# INSTRUCTIONS TO FOLLOW:
Your task is to copy each line of the material that holds the word "body".

(RECORD SET Opens)

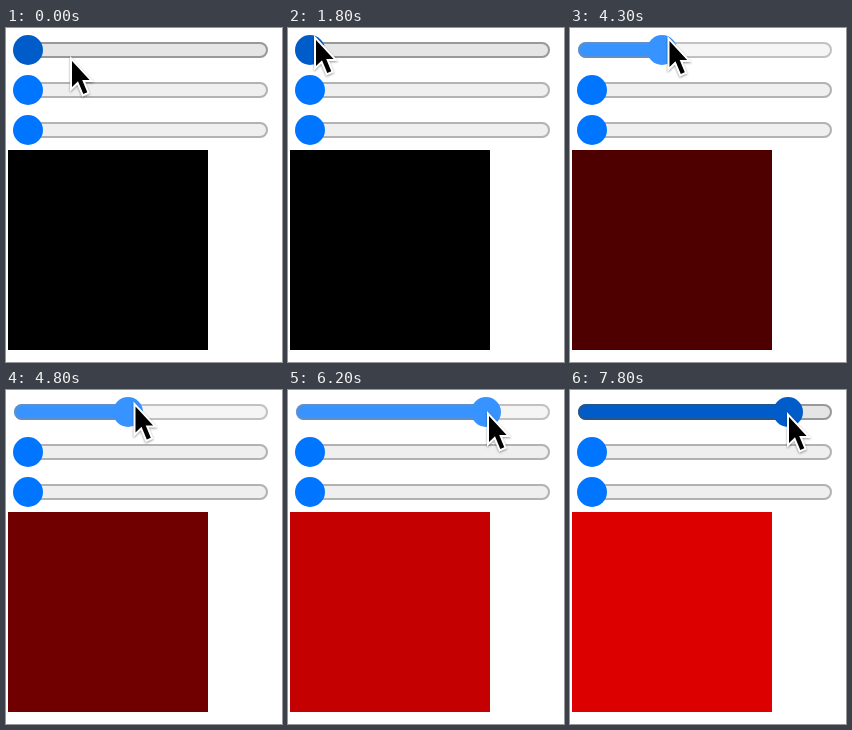
An HTML page that plays this animation: 276x334 px, repeating every 8 s.

```html
<!DOCTYPE html>
<html lang="en">
<head>
<meta charset="utf-8">
<title>Color sliders</title>
<style>
  html, body { margin: 0; width: 100%; height: 100%; overflow: hidden; background: #fff; }
  svg { display: block; width: 100%; height: 100%; }
  #cursor { filter: drop-shadow(0 1.5px 1.2px rgba(0, 0, 0, .4)); }
</style>
</head>
<body>
<svg viewBox="0 0 276 334" xmlns="http://www.w3.org/2000/svg">
  <defs>
    <clipPath id="pill"><rect x="8" y="14" width="254" height="16" rx="8"/></clipPath>
  </defs>
  <g id="sliders"></g>
  <rect id="swatch" x="2" y="122" width="200" height="200"/>
  <g id="cursor">
    <path d="M0 1V27L6 21.3L11.3 34L15.3 32.3L10.2 20H17.6Z"
      stroke="#fff" stroke-width="4" paint-order="stroke"/>
  </g>
</svg>
<script>
const LOOP = 8000, STEP = 100, MIN_X = 22;
const THEMES = {
  idle:  { accent: '#0075ff', track: '#efefef', border: '#767676' },
  hover: { accent: '#005cc8', track: '#e5e5e5', border: '#4f4f4f' },
  press: { accent: '#3793ff', track: '#f5f5f5', border: '#8d8d8d' }
};

// Key poses: approach, rest, then a drag that slows down at the end
const POSES = [
  { t: 1000, thumb: MIN_X, x: 66, y: 32 },
  { t: 1800, thumb: MIN_X, x: 28, y: 11 },
  { t: 3100, thumb: MIN_X, x: 28, y: 11 },
  { t: 4300, thumb: 92, x: 99.5, y: 12 },
  { t: 5300, thumb: 152, x: 159.5, y: 19 },
  { t: 6200, thumb: 198, x: 201, y: 25 },
  { t: 7500, thumb: 218, x: 219, y: 26 }
];

const $ = id => document.getElementById(id);

function poseAt(t) {
  const next = POSES.findIndex(p => p.t > t);
  if (next === 0) return POSES[0];
  if (next < 0) return POSES[POSES.length - 1];
  const a = POSES[next - 1], b = POSES[next];
  const u = (t - a.t) / (b.t - a.t);
  const mix = key => a[key] + (b[key] - a[key]) * u;
  return { thumb: mix('thumb'), x: mix('x'), y: mix('y') };
}

function make(tag, attrs, parent) {
  const el = document.createElementNS('http://www.w3.org/2000/svg', tag);
  for (const k in attrs) el.setAttribute(k, attrs[k]);
  return parent.appendChild(el);
}

function makeSlider(y) {
  const g = make('g', { transform: `translate(0 ${y})` }, $('sliders'));
  const bar = { x: 8, y: 14, height: 16, 'clip-path': 'url(#pill)' };
  const track = make('rect', { ...bar, width: 254 }, g);
  const fill = make('rect', bar, g);
  const border = make('rect', {
    x: 9, y: 15, width: 252, height: 14, rx: 7,
    fill: 'none', 'stroke-width': 2, 'stroke-opacity': .5
  }, g);
  const thumb = make('circle', { cy: 22, r: 15 }, g);
  return (x, theme) => {
    track.setAttribute('fill', theme.track);
    fill.setAttribute('width', x - 8);
    fill.setAttribute('fill', theme.accent);
    border.setAttribute('stroke', theme.border);
    thumb.setAttribute('cx', x);
    thumb.setAttribute('fill', theme.accent);
  };
}

const [red, green, blue] = [0, 40, 80].map(makeSlider);
green(MIN_X, THEMES.idle);
blue(MIN_X, THEMES.idle);

function render(ms) {
  const t = Math.floor((ms % LOOP) / STEP) * STEP;
  const { thumb, x, y } = poseAt(t);
  const pressed = t >= 2600 && t < 7800;
  red(thumb, pressed ? THEMES.press : THEMES.hover);
  $('swatch').setAttribute('fill', `rgb(${Math.round((thumb - MIN_X) * 1.12)},0,0)`);
  $('cursor').setAttribute('transform', `translate(${x} ${y})`);
}

const start = performance.now();
function tick() {
  render(performance.now() - start);
  requestAnimationFrame(tick);
}
tick();
</script>
</body>
</html>
```
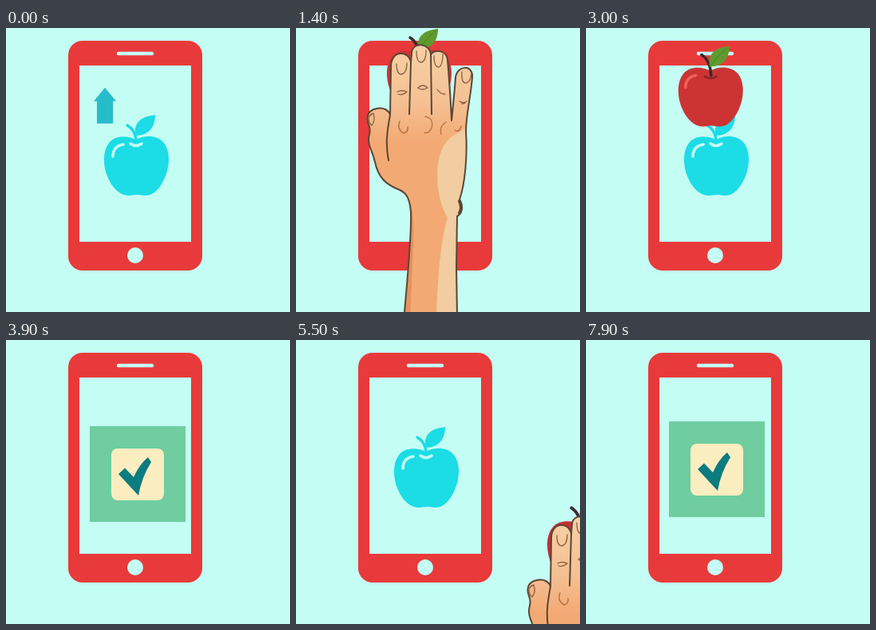
Recreate the animation shown at these times as an HTML page. Size 356 by 356 pixels, loop 8000 ms.

```html
<!DOCTYPE html>
<html lang="en">
<head>
<meta charset="utf-8">
<title>Apple on a phone</title>
<style>
  html, body { margin: 0; height: 100%; overflow: hidden; background: #c4fdf4; }
  svg { display: block; width: 100vw; height: 100vh; }
  .line { fill: none; stroke-linecap: round; stroke-linejoin: round; }
</style>
</head>
<body>
<svg viewBox="0 0 356 356">
  <defs>
    <path id="body" d="M40 4C50-2 66-2 74 7C83 17 83 36 76 52C70 65 62 74 52 74C46 74 45 73 41 73C36 73 36 74 30 74C20 74 10 64 5 52C-2 36-2 17 7 7C15-2 30-1 40 4Z"/>
    <path id="leaf" d="M39-1C37-18 46-25 64-27C64-12 56-1 39-1Z"/>
    <path id="shine" d="M11 25Q11 12 24 10"/>
    <linearGradient id="skin" gradientUnits="userSpaceOnUse" x1="0" y1="30" x2="0" y2="145">
      <stop offset="0" stop-color="#f6cfa3"/>
      <stop offset=".55" stop-color="#f5c093"/>
      <stop offset="1" stop-color="#f3a973"/>
    </linearGradient>
    <mask id="reveal" maskUnits="userSpaceOnUse" x="0" y="0" width="356" height="356">
      <path id="pen" d="M139 160L163 186L181 145" fill="none" stroke="#fff" stroke-width="26" pathLength="1" stroke-dasharray="1 1"/>
    </mask>
  </defs>

  <rect x="78" y="16" width="168" height="288" rx="18" fill="#e83a3a"/>
  <path d="M92 47H232V268H92Z" fill="#c4fdf4"/>
  <path class="line" d="M141 32H183" stroke="#c4fdf4" stroke-width="4.5"/>
  <circle cx="162" cy="285" r="10" fill="#c4fdf4"/>

  <g transform="translate(123 136)" fill="#1cdce6">
    <use href="#body"/>
    <use href="#leaf"/>
    <path class="line" d="M40 3Q38-9 29-14" stroke="#1cdce6" stroke-width="3.5"/>
    <g class="line" stroke="#c4fdf4" stroke-width="3.5">
      <use href="#shine"/>
      <path d="M33 9Q40 14 47 9"/>
    </g>
  </g>

  <path id="arrow" d="M14 0L28 17H24V45H4V17H0Z" fill="#26bdcb"/>

  <g id="apple">
    <use id="flesh" href="#body"/>
    <path class="line" d="M33 11Q41 16 48 11" stroke="#8e2424" stroke-width="2.5"/>
    <path class="line" d="M41 10Q40-9 29-16" stroke="#3a2a2a" stroke-width="3.5"/>
    <use href="#leaf" fill="#5f9a2e"/>
    <path class="line" d="M41-3Q50-16 63-26" stroke="#4b8424" stroke-width="1"/>
    <use href="#shine" class="line" x="-2" stroke="#f0605a" stroke-width="3.5"/>
  </g>

  <g id="hand">
    <path d="M134 420L136 356C140 310 145 260 144 232C143 215 139 207 130 203C112 196 103 187 99 168C96 154 91 150 91 140C91 132 95 130 91 121C87 110 91 103 101 101C110 99 116 103 118 109L119 48C119 28 141 27 144 43L145 31C146 17 168 18 169 34C171 26 189 27 190 40C192 65 194 90 195 116C197 96 199 78 200 62C202 46 222 46 221 61C219 88 213 108 213 130C215 160 212 195 205 215C210 224 208 233 202 236L201 300L203 420Z" fill="url(#skin)"/>
    <path d="M213 125C215 160 212 195 205 215C210 224 208 233 202 236L201 300L203 420H174C176 350 178 275 190 238C175 214 172 165 187 145C195 133 204 132 213 125Z" fill="#f1cda1"/>
    <path d="M144 220C152 250 143 310 142 420H134L136 356C141 310 145 260 144 220Z" fill="#e3935c"/>
    <g class="line" stroke="#5b4636" stroke-width="2">
      <path d="M134 420L136 356C140 310 145 260 144 232C143 215 139 207 130 203C112 196 103 187 99 168C96 154 91 150 91 140C91 132 95 130 91 121C87 110 91 103 101 101C110 99 116 103 118 109M116 166C112 145 114 130 118 109L119 48C119 28 141 27 144 43L142 108M144 43L145 31C146 17 168 18 169 34L170 108M169 34C171 26 189 27 190 40C192 65 194 90 195 116C197 96 199 78 200 62C202 46 222 46 221 61C219 88 213 108 213 130C215 160 212 195 205 215C210 224 208 233 202 236L201 300L203 420"/>
      <path d="M205 217Q209 225 205 232" stroke-width="4"/>
    </g>
    <g class="line" stroke="#8a5f43" stroke-width="1.3">
      <path d="M126 45Q126 58 132 58Q139 57 139 44M151 29Q151 43 157 43Q163 42 163 28M173 35Q173 49 179 49Q184 47 184 33M208 55Q207 69 213 69Q219 68 220 56M97 107Q100 116 95 122Q91 119 91 112Q93 108 97 107"/>
      <path d="M127 80Q133 77 139 80Q133 85 128 83M153 75Q159 69 165 75Q158 79 153 75M177 77Q181 83 187 83M205 92Q210 95 214 92M208 95L212 94"/>
    </g>
    <g class="line" stroke="#b97648" stroke-width="1.5">
      <path d="M130 117Q126 127 135 132Q141 130 140 124M162 111Q173 113 170 125Q167 133 161 131M182 133Q179 124 188 118M199 128Q205 132 207 123"/>
    </g>
  </g>

  <g id="card">
    <path d="M105 108H225V228H105Z" fill="#6fcda0"/>
    <rect x="132" y="136" width="66" height="65" rx="8" fill="#faedbf"/>
    <path d="M141 168L149 160.500L160 172Q167 156 178 147L182 153Q170 172 166 195Z" fill="#0b7c80" mask="url(#reveal)"/>
  </g>
</svg>
<script>
const $ = id => document.getElementById(id);
const part = (t, from, to) => Math.min(1, Math.max(0, (t - from) / (to - from)));
const mix = (a, b, p) => a + (b - a) * p;

function place(id, shown, x, y, more = '') {
  $(id).style.display = shown ? '' : 'none';
  $(id).setAttribute('transform', `translate(${x} ${y}) ${more}`);
}

// Each round: nudge arrow, hand drops the apple, apple slides home, tick is drawn.
const rounds = [
  { drop: [114, 28], size: 1, red: '#cc3434', home: [0, 0],
    start: 1000, hold: 1400, end: 1800, from: [18, 358], to: [-9, 358], card: [0, 0] },
  { drop: [141, 227], size: 1.04, red: '#c22f31', home: [27, 200],
    start: 1400, hold: 1700, end: 2100, from: [261, 0], to: [261, 0], card: [-1, -6] }
];

function draw(time) {
  const t = time % 4000, second = time >= 4000, r = rounds[+second];

  const sway = 42 * Math.sin(t / 200 + (second ? 3.23 : 0.37));
  if (second) place('arrow', t < 1000, 180 + sway, 298 - sway / 7, 'rotate(-90)');
  else place('arrow', t < 1000, 110, 90 - sway);

  const arriving = t < r.hold;
  const away = arriving ? 1 - part(t, r.start, r.hold) : part(t, r.hold, r.end);
  const [dx, dy] = (arriving ? r.from : r.to).map(v => v * away);
  place('hand', t > r.start && t < r.end, r.home[0] + dx, r.home[1] + dy);

  const slide = part(t, 2900, 3400);
  const x = mix(r.drop[0], 123, slide) + (arriving ? dx : 0);
  const y = mix(r.drop[1], 136, slide) + (arriving ? dy : 0);
  place('apple', t > r.start && t < 3500, x, y, `scale(${mix(r.size, 1, slide)})`);
  $('flesh').setAttribute('fill', r.red);

  place('card', t >= 3500, ...r.card);
  $('pen').setAttribute('stroke-dashoffset', 1 - part(t, 3600, 3900));
}

const began = performance.now();
function tick() {
  const now = (performance.now() - began) % 8000;
  draw(Math.floor(now / 100) * 100); // ten pictures a second
  requestAnimationFrame(tick);
}
tick();
</script>
</body>
</html>
```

(RECORD SET Closes)

# FINISHED TASK:
  html, body { margin: 0; width: 100%; height: 100%; overflow: hidden; background: #fff; }
<body>
</body>
  html, body { margin: 0; height: 100%; overflow: hidden; background: #c4fdf4; }
<body>
    <path id="body" d="M40 4C50-2 66-2 74 7C83 17 83 36 76 52C70 65 62 74 52 74C46 74 45 73 41 73C36 73 36 74 30 74C20 74 10 64 5 52C-2 36-2 17 7 7C15-2 30-1 40 4Z"/>
    <use href="#body"/>
    <use id="flesh" href="#body"/>
</body>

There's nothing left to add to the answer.